The computer systems at Universal Health Services, which runs approximately 400 hospitals and care centers across the United States and the United Kingdom, recently experienced a massive ransomware attack, making it one of the largest medical cyberattacks in US history.
The number of ransomware attacks has grown significantly over the past few months, as cybercriminals look to cash in on security vulnerabilities emerging as a result of increased remote work practices.
In early April, near the start of the global pandemic, INTERPOL warned that it had detected a significant increase in ransomware attacks against hospitals and medical services engaged in the virus response.
The following month, Fresenius, Europe’s largest private hospital operator that employs nearly 300,000 people across more than 100 countries, was hit with a ransomware attack on its technology systems. Hackers reportedly utilized the Snake ransomware to attack Fresenius. In September, police in Germany launched a homicide investigation after the death of a woman who was transferred to another hospital following a ransomware attack.

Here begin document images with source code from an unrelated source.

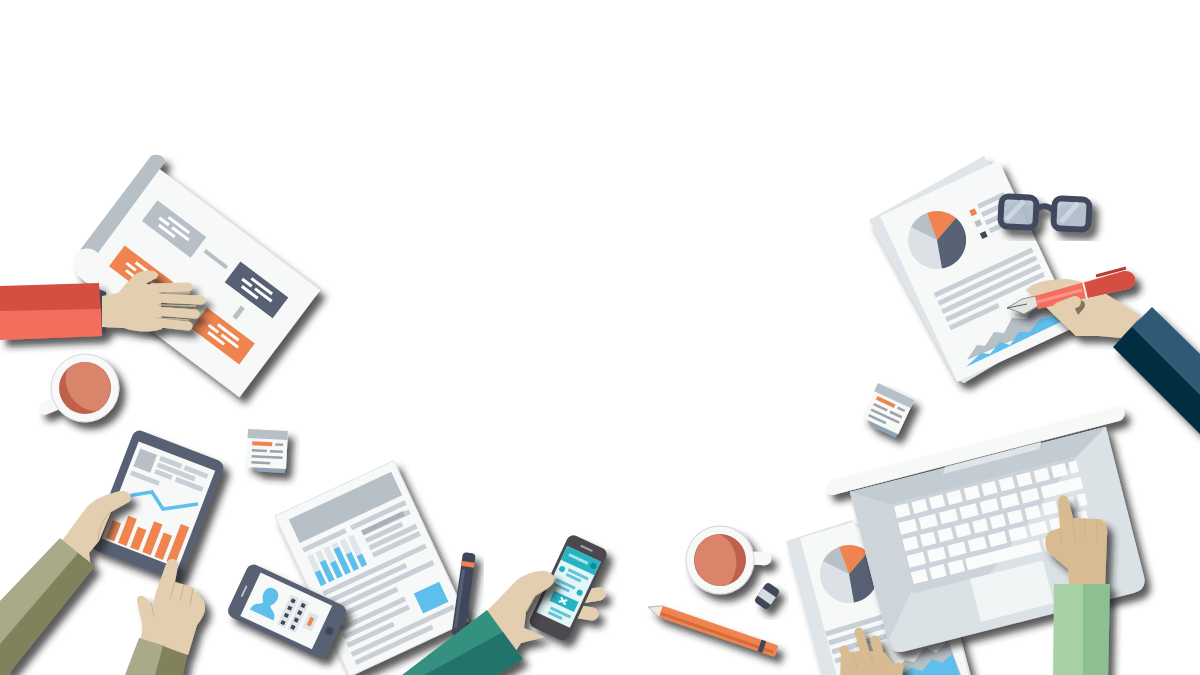
<!DOCTYPE html>
<html lang="en">
<head>
<meta charset="utf-8">
<title>Desk meeting from above</title>
<style>
:root{--paper:#f7f9f8;--edge:#dfe5e8;--grey:#b7bfc7;--line:#c9cfd6;--dark:#596073;--navy:#3f465a;--orange:#ef8450;--blue:#5fbfec;--skin:#e3cfb0;--tan:#d9bb91;--coffee:#d9856c;--coffee-dark:#bf604c;--red:#f46d5d;--red-dark:#d45042}
html,body{margin:0;background:#fff;overflow:hidden}
svg{display:block;width:1200px;height:675px}
.paper{fill:var(--paper)}.edge{fill:var(--edge)}.grey{fill:var(--grey)}.dark{fill:var(--dark)}.navy{fill:var(--navy)}.orange{fill:var(--orange)}.blue{fill:var(--blue)}.skin{fill:var(--skin)}.tan{fill:var(--tan)}
.rule{fill:none;stroke:var(--line);stroke-width:5}
.mark{fill:none;stroke:#fff;stroke-width:3}
.keys{fill:none;stroke:#fafcfc;stroke-width:12}
.fingers{fill:none;stroke:var(--skin);stroke-linecap:round;stroke-linejoin:round}
.fingers.warm{stroke:var(--tan)}
.crease{fill:none;stroke:#c9b28d;stroke-width:1}
.shadow{filter:url(#drop)}
</style>
</head>
<body>
<svg viewBox="0 0 1200 675" role="img" aria-label="Hands working with papers, tablet, phones and a laptop on a white desk">
<defs>
<filter id="drop" x="-20%" y="-20%" width="150%" height="150%"><feDropShadow dx="6" dy="7" stdDeviation="3.5" flood-color="#222" flood-opacity=".75"/></filter>
<g id="labels"><path class="mark" d="M19 8H45M12 14H24M28 14H49M16 20H36"/></g>
<g id="cup">
<path d="M-25 14-40 20" stroke="#f7f9f8" stroke-width="13" stroke-linecap="round"/>
<circle class="paper" r="34" stroke="#cfd8dc"/><circle r="26" fill="var(--coffee-dark)"/><path d="M-18-19A26 26 0 1 1 12 23C-8 24-24 2-18-19Z" fill="var(--coffee)"/>
</g>
<g id="note">
<path fill="#8fa3b5" d="M0 34 40 28 39 42 12 42Z"/><rect class="paper" width="40" height="38"/><rect class="grey" width="40" height="9"/>
<path d="M5 14H25" stroke="#ef8450" stroke-width="4"/><path d="M28 14H36M5 21H20M23 21H36M5 27H36M5 33H24" stroke="#9aa3ae" stroke-width="2.5"/>
</g>
<g id="pie">
<circle r="29" fill="#dbe1e4"/><path class="grey" d="M0 0-26-13A29 29 0 0 1-10-27Z"/><path class="orange" d="M0 0-10-27A29 29 0 0 1 19-22Z"/><path class="dark" d="M0 0 19-22A29 29 0 0 1 5 28.6Z"/>
</g>
</defs>

<g id="plan">
<g class="shadow">
<g transform="translate(158 168) rotate(37)"><rect class="paper" width="203" height="134"/>
<rect class="grey" x="19" y="26" width="61" height="26"/><rect class="dark" x="122" y="25" width="60" height="26"/><rect class="orange" x="20" y="82" width="61" height="26"/><rect class="orange" x="123" y="82" width="60" height="26"/>
<rect class="grey" x="87" y="36" width="28" height="4"/><rect class="grey" x="149" y="60" width="5" height="14"/>
<use href="#labels" x="19" y="25"/><use href="#labels" x="122" y="24"/><use href="#labels" x="20" y="81"/><use href="#labels" x="123" y="81"/></g>
<path class="paper" d="M74 263C73 251 82 247 92 248L112 262 92 285C82 282 75 273 74 263Z"/>
<path class="grey" d="M151 156C157 153 165 156 165 162L98 253C92 247 85 248 80 250Z"/>
</g>
<g class="shadow">
<path class="navy" d="M98 289 106 292V333H98Z"/>
<path class="skin" d="M102 296 118 293 133 276C139 270 154 268 158 274 159 279 150 280 146 284L160 286 162 329C148 333 136 332 124 328L102 327Z"/>
<path class="fingers" stroke-width="9" d="M152 288 188 287M154 298 201 300M154 311 195 314M152 322 188 326"/>
<path class="crease" d="M158 293 190 293M158 305 196 306M157 318 189 320"/>
<path fill="var(--red-dark)" d="M0 286 99 283 101 312H0Z"/><path fill="var(--red)" d="M0 311 101 309 102 336 0 340Z"/>
</g>
</g>

<g class="shadow"><use href="#cup" x="85" y="388"/></g>

<g id="tablet">
<g class="shadow">
<g transform="translate(137 429) rotate(21)"><rect class="dark" x="-2" width="97" height="128" rx="8"/><rect class="paper" x="6" y="11" width="82" height="104"/>
<rect class="grey" x="10" y="17" width="18" height="19"/><path class="rule" stroke-width="4" d="M32 19H55M58 19H83M32 26H72M32 33H50M54 33H83M10 43H40"/>
<path class="orange" d="M10 94h9v19h-9zM23 84h9v29h-9zM36 91h9v22h-9zM49 80h9v33h-9zM62 87h9v26h-9zM75 73h9v40h-9z"/></g>
<path d="M121 501 133 495 152 492 163 509 198 504" fill="none" stroke="#5fbfec" stroke-width="3.5"/>
</g>
<g class="shadow">
<path class="skin" d="M61 542 86 508C95 497 112 493 120 491 130 490 135 499 127 503L111 512 99 541 89 553 91 568Z"/>
<path class="crease" d="M111 512C104 517 99 528 98 541"/>
<path fill="#a9aa87" d="M0 601 60 538 82 556 0 650Z"/><path fill="#81825c" d="M78 553 95 566 8 675H0V644Z"/>
</g>
<g class="shadow">
<path class="skin" d="M137 601C136 595 143 594 147 599L152 607 156 592 166 564C169 556 178 558 178 566L175 582 192 587 203 600C208 608 203 618 197 625L188 655 139 641C146 628 140 617 137 601Z"/>
<path class="crease" d="M152 607 154 617M175 582 170 599M184 585 180 601M193 588 190 606"/>
<path fill="#a9aa87" d="M139 638 165 646 158 675H125Z"/><path fill="#81825c" d="M163 646 187 655 183 675H155Z"/>
</g>
</g>

<g class="shadow"><use href="#note" transform="translate(248 429) rotate(3)"/></g>

<g id="report">
<g class="shadow"><g transform="translate(275 516) rotate(-25)">
<rect class="paper" width="131" height="177" stroke="#dfe5e8"/><rect class="grey" x="11" y="9" width="113" height="26"/>
<path class="rule" d="M11 43H58M64 43H124M72 53H124M72 61H112M72 69H124M72 77H124M11 91H124M11 100H98M11 109H124M11 118H80M11 130H83M11 139H83M11 148H62M11 158H124M11 167H96"/>
<path d="M72 52H118" stroke="#a8b0b9" stroke-width="5"/>
<path class="edge" d="M12 50h6v33h-6zM21 50h6v33h-6zM30 50h6v33h-6zM39 50h6v33h-6zM48 50h6v33h-6zM57 50h6v33h-6z"/>
<path class="blue" d="M12 68h6v15h-6zM21 61h6v22h-6zM30 66h6v17h-6zM39 55h6v28h-6zM48 65h6v18h-6zM57 71h6v12h-6z"/>
<rect class="blue" x="93" y="129" width="28" height="22"/></g></g>
<g class="shadow"><g transform="translate(250 562) rotate(25)"><rect class="dark" width="109" height="58" rx="8"/><rect class="paper" x="14" y="5" width="79" height="48"/>
<path d="M7 23V35" stroke="#b7bfc7" stroke-width="2"/><circle cx="101" cy="29" r="4" fill="#3f465a"/>
<path class="blue" d="M20 43C20 34 28 35 29 31 23 24 25 14 33 14S43 24 37 31C38 35 46 34 46 43Z"/>
<path class="edge" d="M51 12h9v33h-9zM62 12h9v33h-9zM75 20h10v17h-10z"/><path d="M55.5 15V44M66.5 15V44" stroke="#3f465a" stroke-width="4" stroke-dasharray="4 4"/><path d="M80 24V33" stroke="#ef8450" stroke-width="4"/></g></g>
</g>

<g class="shadow"><g transform="translate(463 552) rotate(8)"><rect class="navy" width="13" height="84" rx="4"/><rect class="orange" y="9" width="13" height="5"/><path d="M3 17V76" stroke="#596073" stroke-width="3"/></g></g>

<g id="chat-phone">
<g class="shadow">
<path class="fingers" stroke-width="13" d="M574 598 599 594M568 610 592 614M556 623 565 626"/>
<g transform="translate(570 533) rotate(25)"><rect fill="#4b4a50" width="43" height="101" rx="7"/><path d="M15 7H28" stroke="#a7a7aa" stroke-width="2"/>
<rect x="3" y="13" width="37" height="73" fill="#e4f5f7"/><rect x="3" y="13" width="37" height="15" fill="#27b4c3"/>
<path d="M8 20H29" stroke="#a9e4eb" stroke-width="3"/><circle cx="35" cy="20" r="3" fill="#0d8998"/>
<path d="M14 34H36M14 39H30M7 48H28M7 53H24M14 76H36M14 81H29" stroke="#64c6d6" stroke-width="3"/><g fill="#27b4c3"><circle cx="8" cy="36" r="3"/><circle cx="34" cy="50" r="3"/><rect x="10" y="59" width="27" height="11"/></g><path d="M19 62 26 67M26 62 19 67" stroke="#fff" stroke-width="2"/></g>
</g>
<g class="shadow">
<path class="skin" d="M486 612 514 583C522 574 538 570 546 571 557 574 556 583 548 588L535 596 526 612 524 628 545 637 521 643 515 652Z"/><path class="crease" d="M548 588 535 596 526 612"/>
<path fill="#35917f" d="M487 610 505 635 426 675H402Z"/><path fill="#21736b" d="M503 632 523 659 497 675H424Z"/>
</g>
</g>

<g id="summary">
<g class="shadow">
<path class="edge" d="M869 220 984 156 1003 184 1070 320 964 383 955 378Z"/>
<g transform="translate(880 216) rotate(-25)"><rect class="paper" width="131" height="183"/>
<path class="rule" d="M16 95H124M16 104H124M16 113H124M16 122H124M16 131H70"/>
<path class="rule" stroke-width="3" d="M93 33H122M93 42H122M93 51H122M93 60H114"/>
<path class="orange" d="M83 33h6v6h-6z"/><path class="grey" d="M83 45h6v6h-6z"/><path class="navy" d="M83 58h6v6h-6z"/></g>
<use href="#pie" x="937" y="240"/>
<path class="grey" d="M967 360 977 345 985 346 994 332 1004 333 1012 318 1026 319 1035 306 1067 304V317Z"/>
<path class="blue" d="M966 367 981 353 990 354 1000 342 1010 345 1019 332 1030 332 1040 319 1054 316 1069 318Z"/>
</g>
<g class="shadow">
<g fill="#b9c8d5" fill-opacity=".8" stroke="#42495e" stroke-width="6"><rect x="1001" y="197" width="35" height="30" rx="7" transform="rotate(3 1018 212)"/><rect x="1054" y="199" width="35" height="30" rx="7" transform="rotate(3 1071 214)"/></g>
<path d="M1037 209Q1045 203 1053 210" fill="none" stroke="#42495e" stroke-width="6"/><path d="M1006 220 1024 201M1061 222 1078 203" stroke="#dbe5ec" stroke-width="5" opacity=".6"/>
</g>
<g class="shadow">
<path class="skin" d="M1026 291C1030 283 1047 279 1068 279L1088 283 1114 299 1141 316 1121 338 1099 336H1076L1054 315 1040 301Z"/>
<path fill="#82735f" d="M1072 302C1082 297 1087 302 1084 308L1078 315Z"/>
<path d="M1007 308 1022 299 1036 296 1038 306 1024 314Z" fill="#e4e4df" stroke="#8d9299"/><path d="M1007 308 1027 304" stroke="#596073"/>
<path fill="var(--red)" d="M1035 296 1124 271Q1134 271 1135 279T1127 289L1038 309Z"/><path fill="var(--red-dark)" d="M1084 283 1124 271Q1134 271 1135 279T1127 289L1087 298Z"/><path d="M1037 302 1082 290" stroke="#fa9687" stroke-width="3"/><path d="M1083 282 1087 299" stroke="#f6e8df" stroke-width="2"/><path d="M1096 276 1126 268" stroke="#b63e34" stroke-width="3"/>
<path class="fingers" stroke-width="12" d="M1059 308 1075 302"/>
<path fill="#2d5a74" d="M1152 307 1200 354V400L1130 329Z"/><path fill="#042e41" d="M1132 327 1200 395V434L1113 347Z"/>
</g>
</g>

<g class="shadow"><use href="#note" transform="translate(878 383) rotate(25)"/></g>

<g id="pie-sheet">
<g class="shadow">
<path class="edge" d="M786 541 852 520 960 635 972 680H823Z"/><path class="paper" d="M800 538 853 522 958 635 970 680H838Z"/>
<use href="#pie" x="849" y="574"/><path class="rule" d="M826 634 882 617M829 643 888 625M832 652 910 629M835 661 845 658"/>
<path class="grey" d="M892 675 905 660 914 662 925 647 936 653 948 640 961 675Z"/><path class="blue" d="M900 675 912 668 922 671 932 659 942 663 952 654 960 675Z"/>
</g>
</g>

<g id="laptop">
<g class="shadow">
<g transform="translate(850 492) rotate(-14.3)"><path d="M0 0H264V154Q264 168 250 168H14Q0 168 0 154Z" fill="#dbe2e6"/>
<path d="M0 0H264L228 22H36Z" fill="#c3cbd3"/><path d="M0 0 36 22V110L0 154Z" fill="#cdd5db"/><path d="M36 22H228L115 114H36Z" fill="#ccd3db"/>
<path class="keys" stroke-dasharray="14 4" d="M39 31H227M39 65H227"/><path class="keys" stroke-dasharray="17 4" d="M39 48H182M39 82H224"/><path class="keys" d="M186 48H227M95 99H171"/><path class="keys" stroke-dasharray="15 4" d="M39 99H92M175 99H227"/>
<rect x="95" y="114" width="75" height="44" fill="#f2f5f6"/></g>
<path class="paper" d="M832 480 1116 407C1126 405 1127 419 1119 421L833 495C825 495 823 483 832 480Z"/><path class="edge" d="M943 474 1039 449 1041 442 945 467Z"/>
</g>
<g class="shadow">
<path class="tan" d="M1070 590 1068 569 1048 552C1043 544 1045 532 1053 530L1060 528 1058 503C1058 493 1068 493 1069 502L1073 518 1099 519C1106 521 1108 527 1107 536L1105 590Z"/>
<path class="crease" stroke="#b99462" d="M1060 528 1062 544M1073 518 1075 541M1085 519V540M1097 520V541"/>
<path fill="#a7d2a6" d="M1054 584H1085V680H1053Z"/><path fill="#8cc092" d="M1083 584H1110L1108 680H1083Z"/>
</g>
<g class="shadow">
<path class="tan" d="M840 680 841 655 862 650 885 653 893 664 903 663 902 680Z"/><path class="fingers warm" stroke-width="9" d="M844 650 852 672M859 632 869 665M875 640 884 670M899 667 890 679"/>
<path class="crease" stroke="#b99462" d="M852 653 858 669M868 648 875 668"/>
</g>
</g>

<g class="shadow"><use href="#cup" transform="translate(720 560) rotate(-155)"/></g>
<g class="shadow"><g transform="translate(767 596) rotate(-55)"><rect class="navy" x="-12" y="-8" width="24" height="16" rx="4"/><rect x="-5" y="-8" width="9" height="16" fill="#d7dce3"/></g></g>
<g class="shadow"><g transform="translate(648 607) rotate(19)"><path fill="#f4e8d9" stroke="#b8aaa0" stroke-width=".8" d="M0 0 14-6V6Z"/><rect class="orange" x="14" y="-6" width="122" height="12" rx="2"/><path d="M14 2H133" stroke="#d66b3b" stroke-width="3"/><rect class="navy" x="118" y="-6" width="5" height="12"/></g></g>
</svg>
</body>
</html>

Meanwhile, the World Health Organization (WHO) revealed that it was experiencing double the usual number of cyberattacks against its systems, including hackers running malicious sites impersonating the WHO’s internal email system.
Ransomware is a type of malicious software that spreads across computer networks, encrypting files and demanding payment for a key to decrypt them. It’s become a common tactic for hackers, though attacks of this scale against medical facilities aren’t common.
“Not only has the number of ransomware attacks increased, but ransomware itself has evolved, with some of the most popular forms disappearing and new forms emerging. In some cases, these are even more disruptive and damaging,” said Juta Gurinaviciute, Chief Technology Officer at NordVPN Teams.
A computer virus could put people in serious danger if the target is a healthcare facility. Experts say old machines and outdated software at hospitals have contributed to the spread of ransomware. If the situation doesn’t improve, it could put patients’ safety into further jeopardy.
“The consequences can be grave. If an attack happens in the middle of a surgery, whatever machines are being used could go down, forcing medical staff to fall back on manual methods,” commented the NordVPN Teams expert. ‘“MRI machines, ventilators, and some types of microscopes — are computers too. Just like our laptops, those computers come with software that the developers have to support. When the machines become old and outdated, the people who made them might stop supporting them. That means that old software can become vulnerable to attacks.”
In many cases, hackers threaten to leak the data they’ve stolen if the victim doesn’t pay a ransom — something that might strike fear and pressure victims to give into the extortion demands.
Patient records can sell for up to $1,000 on the black market due to the amount of information found in the documents, including date of birth, credit card information, Social Security number, address and email. Social Security numbers can be purchased for as little as $1, and credit card information sells for up to $110.
Therefore, there should be a two-pronged approach — one that allows the organization to protect everything and also achieve HIPAA compliance. Attacks don’t just expose data, but also open the organization up to HIPAA and GDPR violations and fines, according to a global research and advisory firm Gartner.
As governments around the world attempt to address the public health crisis and contain the spread of COVID-19, there is a big chance criminals will continue to exploit this chaos, triggering subsequent spikes in cyberattacks against healthcare institutions. According to Ms. Gurinaviciute, healthcare organizations, especially those that run outdated technology, should expect these kinds of attacks to continue happening around the globe.
Seven Steps to Protect Organization’s Data
Cybersecurity doesn’t concern large hospitals or medical institutions exclusively, and general precautions should be taken in the medical industry regardless of institution size. Our NordVPN Teams experts suggest starting with the following:
- Ensuring security patches are applied as soon as possible helps prevent hackers from exploiting known vulnerabilities that help them gain a foothold in the network.
- Multi-factor authentication. Multi-factor authentication across the ecosystem can prevent hackers from moving across the network and gaining additional controls.
- Regular backups. Organizations should also regularly back up their systems, as well as test those backups on a regular basis as part of a recovery plan. If the worst happens and ransomware does infiltrate the network, there’s a known method of restoring it without the need to pay ransom to cybercriminals.
- Hospitals should conduct regular audits of their machines and segment their networks, so if one piece of the network is compromised, it doesn’t spread throughout the entire system.
- Remote access. Only secure virtual private network (VPN) connectivity should be allowed for remote access. In addition, only whitelisted IP addresses or device IDs should be allowed to access systems, as this will allow access to authorized users only.
- Treat every email with zero trust. Because of the remote work environment, the amount of information exchanged over the internet through virtual conferences and emails has skyrocketed. Establish a process that enables employees to report anything suspicious, and share regular updates and information about phishing emails.
- Security training. General security policies need to be drawn up and implemented, and staff have to be appropriately trained ad-hoc, whether remotely or in person.